**ACTION ITEM**:
Report every line of the material that contains the string "float".

= = = =

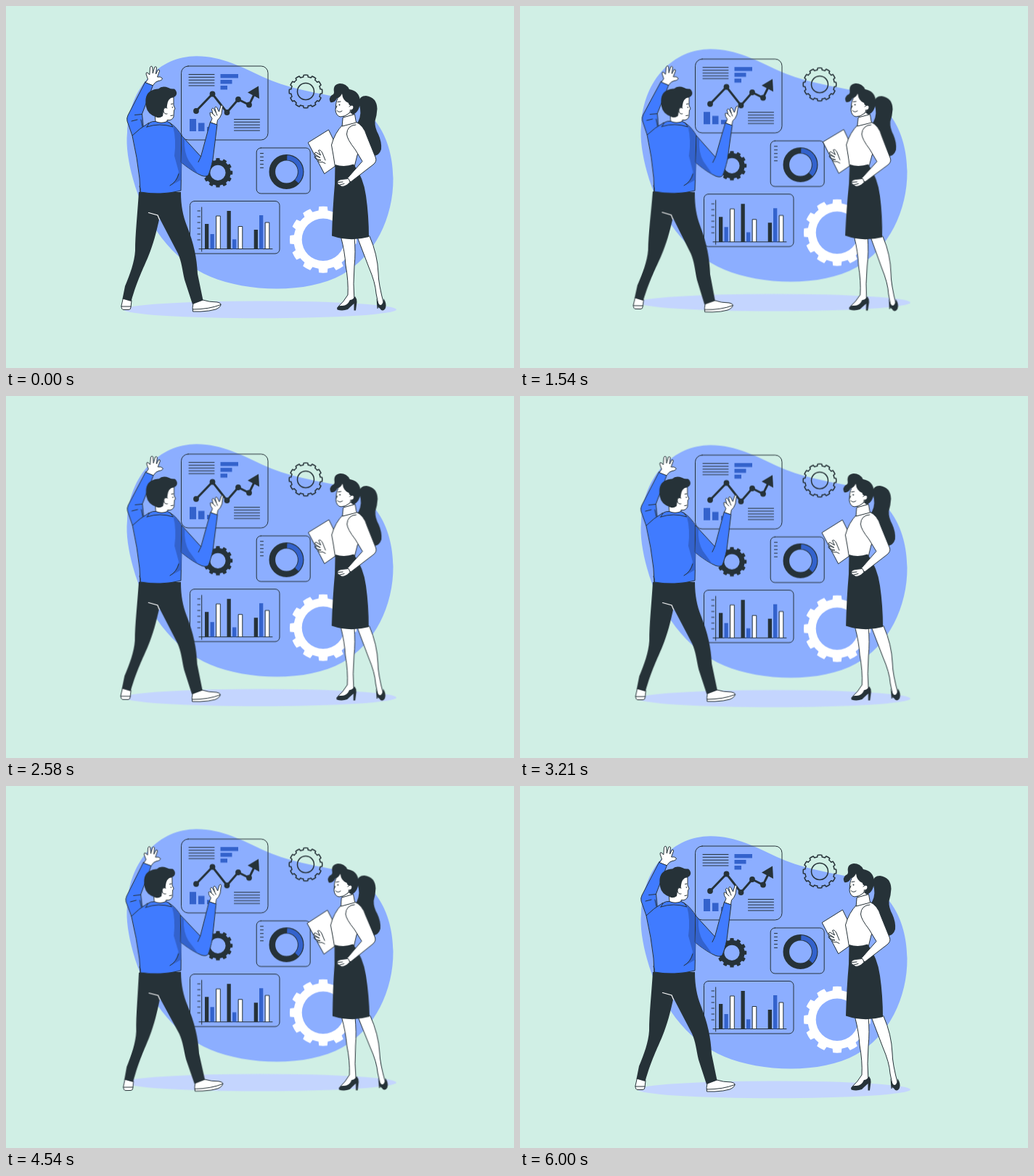
An HTML page that plays this animation: 700x500 px, repeating every 6.04 s.

```html
<!DOCTYPE html>
<html lang="en">
<head>
<meta charset="utf-8">
<title>Data presentation</title>
<style>
  html, body { margin: 0; width: 100%; height: 100%; overflow: hidden; background: #d0efe5; }
  svg { display: block; width: 100%; height: 100%; }
  .float { animation: float 6.04s linear infinite; }
  .sway { animation: sway 6.04s linear infinite; }
  #man { transform-origin: 228px 252px; }
  #woman { transform-origin: 471px 264px; }
  /* 6 s of motion, then a 40 ms rest before the loop restarts */
  @keyframes float {
    0%, 49.669%, 99.338%, 100% { transform: translateY(0); }
    24.834%, 74.503% { transform: translateY(-10px); }
  }
  @keyframes sway {
    0%, 99.338%, 100% { transform: rotate(0deg); }
    24.834% { transform: rotate(1deg); }
    74.503% { transform: rotate(-1deg); }
  }
  .dark { fill: #263238; }
  .deep { fill: #3362cc; }
  .blue { fill: #407bff; }
  .white { fill: #fff; }
  .line { fill: none; }
  .ink { stroke: #263238; stroke-width: 1; stroke-linejoin: round; stroke-linecap: round; }
</style>
</head>
<body>
<svg viewBox="0 0 700 500">
  <g class="float">
    <path fill="#8caeff" d="M262 69.3C297 69 326 85 354 98C387 113 420 118.500 452 125C507 135 533 183 533.5 238C534 292 508 346 463 371C415 398 332 395 282 374C229 352 191 298 175 239C169 217 165 194 167 175C170 111 212 69.500 262 69.3Z"/>
    <ellipse cx="350" cy="419.3" rx="188" ry="11.9" fill="#c4d5fe"/>

    <g id="trend">
      <rect class="line ink" x="241.5" y="83" width="119.5" height="102" rx="9.5"/>
      <path class="line ink" d="M252 94.5h35M252 98.4h35M252 102.3h35M252 106.2h35M252 110h35M314.500 156.500h35M314.500 160.300h35M314.500 164.200h35M314.500 168.100h35M314.500 172h35"/>
      <path class="deep" d="M295.500 94H320V99.600H295.500ZM295.500 102H311.500V107.600H295.500ZM295.500 110H305V115.600H295.500ZM253 156H262V173H253ZM265 161.500H273.500V173H265ZM277 167H285.500V173H277Z"/>
      <path class="line" stroke="#263238" stroke-width="2.9" d="M262 145L284.500 121.500L304.500 147L320 129L335 136.500L343.500 119"/>
      <path class="dark" d="M348 110.500L333 119.500L349 128Z"/>
      <g class="dark" id="dots"></g>
    </g>

    <g id="share">
      <rect class="line ink" x="345.2" y="196" width="74" height="63" rx="6"/>
      <path class="line ink" d="M350.500 203.500h4M350.500 208.500h4M350.500 213.500h4M350.500 218.500h4M350.500 223.500h4"/>
      <circle class="line" cx="386.5" cy="229" r="19.7" stroke="#263238" stroke-width="8.6"/>
      <path class="line" stroke="#3362cc" stroke-width="6.6" d="M387.300 209.500A19.500 19.500 0 0 1 400.700 242.400"/>
    </g>

    <g id="columns">
      <rect class="line ink" x="253.5" y="269.5" width="123.500" height="72.500" rx="6"/>
      <path class="line ink" d="M269.700 278V339M266 335.500H367M264 283h3.500M264 291h3.500M264 299h3.500M264 307h3.500M264 315h3.500M264 323h3.500"/>
    </g>
    <g id="gears"></g>
  </g>

  <g id="man" class="sway">
    <g class="white ink">
      <path d="M161.500 403L159 414Q159 419.500 162 419.500H169Q172 419.500 172 416L173 407Z"/>
      <path d="M258 410.500Q256.500 417 257.500 422H268Q281 421.500 289 419Q296 416 296 412Q296 410 291 409Q280 409 271 406Z"/>
      <path class="line" d="M159 415H172M257.300 419Q280 419 296 412.500"/>
    </g>
    <path class="dark" d="M183 257H241C241 276 244 290 249 303C259 328 263 348 264 370L271.500 406.500L257 412L246 378C243 365 242 353 237 342L211.500 293C207 313 203 329 196 346C189 363 181 378 172.500 408L160.500 404.500L164 387C171 370 177 354 178 338C178 315 181 290 183 257Z"/>
    <path class="line" stroke="#fff" stroke-linecap="round" stroke-width="1.2" d="M196.500 285.500L209 289L211.500 295"/>

    <path class="blue ink" d="M174 179L167 159Q166 155 168 151L192 104.500L202.500 109.500L187.500 149L190 174Z"/>
    <path class="line ink" d="M173 159L181 157M177.500 150.500L187.500 149.500M186 157L189 171"/>
    <path class="white ink" d="M192.500 105.500L195.500 101L193 94Q193 91 195 92L197.800 95L198.500 85Q200 81.500 201.700 84L202.300 93L204.700 84.500Q206.700 82.500 207.500 85L206.500 94L209.500 88Q211.500 87 211.500 90L208.500 98Q213 97 215.500 100Q215 103 210 103.500Q206 104 202.500 109.500Z"/>

    <path class="blue ink" d="M196 162Q184 169 174 179Q181 210 184 238L185 257Q213 262 241 255L242.500 180Q236 168 226 161.500Q211 157 196 162Z"/>
    <path class="deep" d="M230 166Q238 171 242.500 181L241.500 240L227 248Q235 242 238 229L232 207Q235 185 230 166Z"/>
    <path class="line ink" d="M238 232Q235 243 226 248M184 249Q186 253 185 257"/>
    <path class="blue ink" d="M242 179L268.500 208L281.500 160L291 163.500L285 212Q282 226 279 233Q277 236.500 270 234.500Q257 229 241.500 216Z"/>
    <path class="deep" d="M242.500 180L246 184Q245 202 252 214L265 232Q252 225 241.500 216Z"/>
    <path class="line ink" d="M268.500 208L265 215.500"/>
    <path class="white ink" d="M282 160.500L284 155.500Q280.500 151 281 147.500Q282.500 145.500 285 149L283.500 143Q284.500 139.500 286.500 142.500L289.500 147.500L287.700 141Q289 137.500 291 141L293.500 146L296 138Q298 135.500 298.500 138.500L297 149Q295 155 291.500 157.500L290.500 163.500Z"/>
    <path class="line ink" d="M285 149L288 152M289.500 147.500L291 151"/>

    <path class="white ink" d="M205 147L206 160Q214 164 222 160V157.500Q229 158.500 231 153L231.500 144L233 142L231 137V126H216Z"/>
    <path class="blue ink" d="M194 167L197.500 161.500Q201 159 206 159.500Q214 163 222 159.500L226 161.500L230 167Q212 161 194 167Z"/>
    <path class="dark" d="M193 139Q190 122 200 117Q205 114 210 114.500Q215 109.500 224 113Q227 115 232 114.500Q236 118 235 122Q233 126.500 229.500 126Q223 128 222 137L221.500 142Q218 141 217 145L216 152Q211 156 206 153Q195 149 193 139Z"/>
    <path class="white ink" d="M222 141Q217 139 217 145Q218 150 222 149"/>
    <path class="line ink" d="M227.500 135.500L230 135M229.300 139.500v1M227 151.500L230 151"/>
  </g>

  <g id="woman" class="sway">
    <path class="dark" d="M486 133Q487 124 496 124Q511 126 511.500 142Q511 151 508.500 159Q508 168 513 177Q518 188 517 198Q514 208 504 207L482 165Q490 154 488 142Z"/>
    <path class="white ink" d="M416.500 188.500L444.500 171L465 213L439 231.500Z"/>

    <g class="white ink">
      <path d="M461.500 319Q467 340 468 358Q472 380 471 399Q465 409 458 415L470 418L480 408Q478 384 480 359Q482 340 480 319Z"/>
      <path d="M484 319L500 361Q509 382 510 397L514 417L521 413Q513 383 513 369Q512 343 501 318Z"/>
    </g>
    <path class="dark" d="M456 417Q458 413.500 462 414Q470 415 474 406Q478 406 481 401Q484 405 483.500 409L482 420.500H479.500L479.500 411Q474 416 471 419Q464 421.500 456.500 419.500Z"/>
    <path class="dark" d="M510.500 404Q514 416 518 412Q521 408 520.500 404Q525 412 523 417Q521 421.500 517 420L513 415L512.500 418L511.500 418Z"/>

    <path class="white ink" d="M464 164Q453 175 448.500 192Q451 205 453.500 222H480L484 206L497 180Q493 166 482 160Z"/>
    <path class="dark" d="M453.500 219Q466 223 479 218.500Q493 238 496 262Q500 290 500 319Q474 326 449 317.500Q450 280 453 246Z"/>
    <path class="white ink" d="M482 160Q493 165 497 179L509.500 210Q511 215 506 219L475 243L469.500 239L491 214.500L481 198Q470 184 469.500 177Q470 165 482 164"/>
    <path class="white ink" d="M471.500 238.500L462 239.500Q456 241 457 243.500Q456 246 459 247Q462 250.500 466 249Q470 248 474 243.500Z"/>
    <path class="line ink" d="M458 243.500L464 243M460 247L466 245.500"/>

    <path class="line ink" d="M440 213L436 203Q433 197.500 430.500 199.500L433.500 206L427 202Q424 202.500 426 205L433 209.500L426.500 207Q423.500 208.500 427 211L434 213L430 213Q430 216.500 436 215.500L440 217.500"/>
    <path class="white ink" d="M465 146L465.500 155Q473 160 480 152L476 142Z"/>
    <path class="white ink" d="M464.500 154L480.500 149.500L482.500 161L463.500 166Z"/>
    <path class="white ink" d="M463 120Q455 127 454.500 137L454 144Q455 152 461 153Q467 153 473 148L477 140L471 123Z"/>
    <path class="dark" d="M447 133Q444 127 449 123Q452 122 452 119Q450 108 460 107Q469 107 473 115Q486 117 488 130Q488 146 478 150L474 147Q477 144 476 138Q472 137 472 134Q464 131 463 121Q461 126 456 127.500Q453 134 447 133Z"/>
    <path class="white ink" d="M473 139Q477 135 479 139Q479 144 474 144"/>
    <path class="line ink" d="M457 132.500L461 132M456 144.500Q459 148 463 145M456 138L454.500 141.500"/>
    <circle class="dark" cx="459.500" cy="136.500" r="1"/>
  </g>
</svg>
<script>
  const NS = "http://www.w3.org/2000/svg";

  function add(parent, tag, attrs) {
    const el = document.createElementNS(NS, tag);
    for (const key in attrs) el.setAttribute(key, attrs[key]);
    document.getElementById(parent).append(el);
  }

  // Twelve-toothed wheel outline with a round hole
  function gear(cx, cy, tip, root, hole) {
    const half = Math.PI / 12;
    const at = (r, a) => `${(cx + r * Math.sin(a)).toFixed(2)} ${(cy - r * Math.cos(a)).toFixed(2)}`;
    let d = "";
    for (let i = 0; i < 12; i++) {
      const a = i * 2 * half;
      d += `${i ? "L" : "M"}${at(root, a - half * 0.6)}L${at(tip, a - half * 0.48)}`;
      d += `A${tip} ${tip} 0 0 1 ${at(tip, a + half * 0.48)}L${at(root, a + half * 0.6)}`;
      d += `A${root} ${root} 0 0 1 ${at(root, a + half * 1.4)}`;
    }
    return `${d}ZM${cx - hole} ${cy}a${hole} ${hole} 0 1 0 ${2 * hole} 0a${hole} ${hole} 0 1 0 ${-2 * hole} 0Z`;
  }

  add("gears", "path", { d: gear(292, 230.3, 20.3, 17.6, 10.6), class: "dark", "fill-rule": "evenodd" });
  add("gears", "path", { d: gear(413, 118, 22.8, 20.3, 11.5), class: "line ink", style: "stroke-width:1.5" });
  add("gears", "path", { d: gear(437, 322.7, 46, 40.6, 29.3), class: "white", "fill-rule": "evenodd" });

  for (const [cx, cy] of [[262, 145], [284.5, 121.5], [304.5, 147], [320, 129], [335, 136.5]])
    add("dots", "circle", { cx, cy, r: 3.9 });

  // Each group: left edges and tops of the dark, blue and white columns
  const groups = [
    [[274, 301], [281.5, 315], [290, 290]],
    [[304.5, 283], [312, 322.3], [320.5, 304.5]],
    [[341.7, 309], [349, 289], [357.5, 299]]
  ];
  const tones = ["dark", "deep", "white ink"];
  for (const group of groups)
    group.forEach(([x, y], i) =>
      add("columns", "rect", { x, y, width: 5.3, height: 335.5 - y, class: tones[i] }));
</script>
</body>
</html>
```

= = = =

**ANSWER TO THIS EXERCISE**:
  .float { animation: float 6.04s linear infinite; }
  @keyframes float {
  <g class="float">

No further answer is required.